Florida State visits No. 12 Miami without coach Norvell
Unranked Florida State heads into Hard Rock Stadium on Saturday night trying to beat the Miami Hurricanes for the first time in four years, but the Seminoles will be unranked, playing without their head coach, and trying to impress in the storied rivalry as 10-point underdogs to the nation’s 12th-ranked team.
Miami is already 2-0 and looking for a second consecutive Atlantic Coast Conference victory after going on the road and drilling 18th-ranked Louisville last week 47-34.
Florida State (0-1, 0-1 ACC) will be without first-year coach Mike Norvell, who tested positive for COVID-19, and will be away from the team at least through Monday.
Norvell, who led Memphis to a 12-1 record and a berth in the 2019 Cotton Bowl before leaving for Tallahassee, will participate fully in pregame preparations, albeit remotely. Once the game starts, however, he will be watching from home.
“It hurts not being able to be around our guys for 10 days,” Norvell said of the quarantine period. “It’s extremely disappointing. This is one of the greatest rivalries in college football.”
Norvell previously had missed not so much as a practice, but he’ll be replaced Saturday by Chris Thomsen, who was Abilene Christian’s head coach from 2005 to 2011. Thomsen, a low-key type who is normally in the press box as the tight ends coach, will now be on the field. Norvell normally calls FSU’s plays, but that duty now falls to Kenny Dillingham.
Florida State, after losing its home opener to Georgia Tech 16-13, was idle last weekend. FSU scored 10 points on its first two drives before going cold. The Seminoles lost two fumbles (both by quarterback James Blackman), had an interception, and turned the ball over on downs twice during their remaining possessions.

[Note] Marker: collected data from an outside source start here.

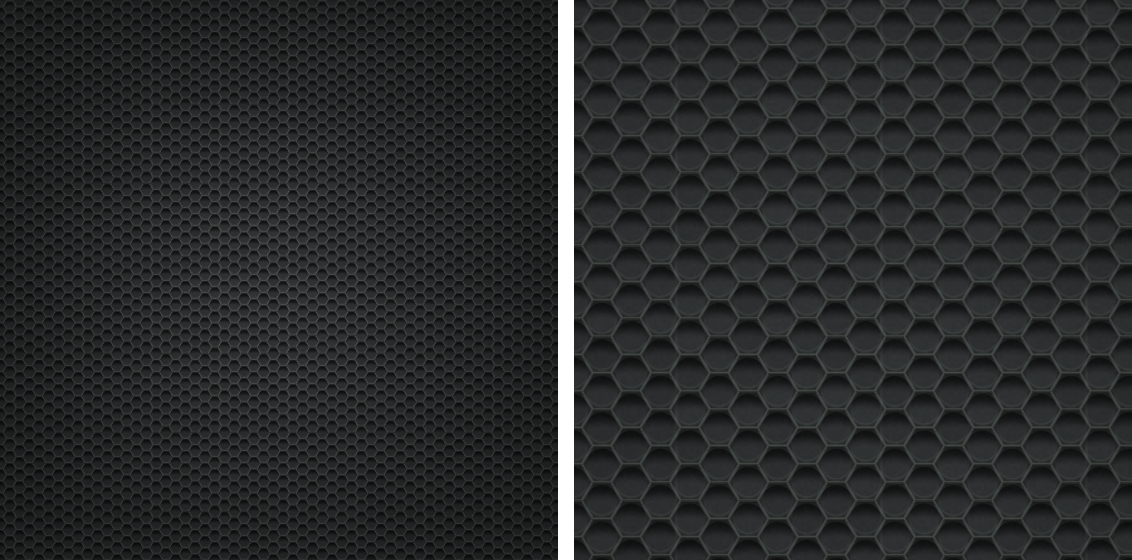
Left, the full canvas; right, a detail of the centre.
Give the GLSL for this pattern, as a Shadertoy shader.

```glsl
// Dark perforated mesh: staggered round dimples in a hexagonal web, lit softly from the centre.

float hash(vec2 p) {
    return fract(sin(dot(p, vec2(127.1, 311.7))) * 43758.5453);
}

// Offset from the nearest dimple centre, in row heights; id names the dimple.
vec2 staggeredCell(vec2 g, out vec2 id) {
    vec2 stretch = vec2(1.6, 1.0);
    vec2 idA = round(g);
    vec2 idB = round(g - 0.5) + 0.5;
    vec2 a = (g - idA) * stretch;
    vec2 b = (g - idB) * stretch;
    bool nearA = dot(a, a) < dot(b, b);
    id = nearA ? idA : idB;
    return nearA ? a : b;
}

// Distance from a point inside the cell to its hexagonal border.
float hexBorder(vec2 q) {
    q = abs(q);
    return min(0.4717 - dot(q, normalize(vec2(0.8, 0.5))), 0.5 - q.y);
}

void mainImage(out vec4 fragColor, in vec2 fragCoord) {
    vec2 uv = fragCoord / iResolution.xy;
    vec2 g = uv * vec2(28.57, 46.1);
    float aa = 46.1 / iResolution.y;

    vec2 id;
    vec2 q = staggeredCell(g, id);
    float radius = length(q);

    // Web with a thin pale ridge along the cell borders
    float ridge = 1.0 - smoothstep(0.01, 0.03 + aa, hexBorder(q));
    vec3 web = mix(vec3(0.115, 0.125, 0.122), vec3(0.205, 0.222, 0.213), ridge);
    web *= 1.0 - 0.3 * smoothstep(0.2, 0.5, q.y);

    // Dimple floor, shaded under its upper lip
    float shade = smoothstep(0.38, -0.05, q.y + 0.35 * q.x * q.x);
    vec3 dimple = mix(vec3(0.05, 0.053, 0.054), vec3(0.142, 0.15, 0.153), shade);
    dimple *= 0.95 + 0.1 * hash(id);

    float hole = 1.0 - smoothstep(-0.5 * aa, 0.5 * aa, radius - 0.42);
    vec3 color = mix(web, dimple, hole);

    // Light caught by the lower rim
    float rim = 1.0 - smoothstep(0.02, 0.03 + aa, abs(radius - 0.42));
    color += vec3(0.028, 0.032, 0.031) * rim * smoothstep(0.0, -0.35, q.y);

    // Faint vertical seams
    float seam = abs(fract(g.x / 3.5 + 0.28) - 0.5) * 3.5 * 1.6;
    color += 0.018 * (1.0 - smoothstep(0.0, 0.04 + aa, seam));

    // Central glow, falling off to the corners, and fine grain
    float falloff = length((uv - 0.5) * vec2(1.1, 0.95));
    color *= mix(1.3, 0.78, smoothstep(0.0, 0.68, falloff));
    color += 0.012 * (hash(floor(uv * 512.0)) - 0.5);

    fragColor = vec4(color, 1.0);
}
```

For Miami (2-0, 1-0 ACC) and second-year coach Manny Diaz, everything is clicking so far, as he and offensive coordinator Rhett Lashlee have the Hurricanes playing up-tempo ball.
Against Louisville, Miami scored on a pair of 75-yard plays — one on the ground and one in the air — during which Lashlee set up the defense, using an identical formation that previously had gone elsewhere.
“We knew these plays were going to be open,” Miami tight end Brevin Jordan said. “We were just waiting for the right time to call them.”
Miami, which disappointed last season at 6-7, has been revitalized by several transfers, including quarterback D’Eriq King, kicker Jose Borregales and defensive ends Quincy Roche and Jaelan Phillips.
King has emerged as a team leader as a dual-threat player. In a 31-14 season-opening win over UAB, King ran for 83 yards and a TD. Against Louisville, he showed off his arm, passing for 325 yards and three touchdowns.
Borregales has been a revelation, scoring 17 points against Louisville, including field goals of 57 and 48 yards. The Hurricanes certainly could have used his leg last season, when their kickers missed eight of their 20 field goal attempts as Miami lost five games by a touchdown or less.
Roche, meantime, has brought a speed rush to the ‘Canes, after recording 13 sacks for Temple last season. Phillips, a former UCLA Bruin, has already shown to be been effective against both the run and pass this season in the Miami defense.
The other big improvement for Miami is its offensive line, which allowed just three sacks in two games under new line coach Garin Justice. Last year, Miami quarterbacks were sacked 51 times.
FSU’s most dangerous weapon is wide receiver Tamorrion Terry. The 6-4, 210-pound junior. He caught 60 passes last year for 1,188 yards and nine TDs. But with Cam Akers off to the NFL, the Seminoles’ running game appears to be diminished. Texas A&M transfer Jashaun Corbin was held to 18 yards on six carries against Georgia Tech, although he caught eight passes for 55 yards.
Injuries have hurt FSU, and three starters are questionable for Miami, affecting the Seminoles offensive line, defensive line and secondary.
One key factor, potentially, is the Seminoles’ ability to block kicks. Against Georgia Tech, they blocked three kicks — two field goals, both by All-American defensive tackle Marvin Wilson, and an extra point.
–Field Level Media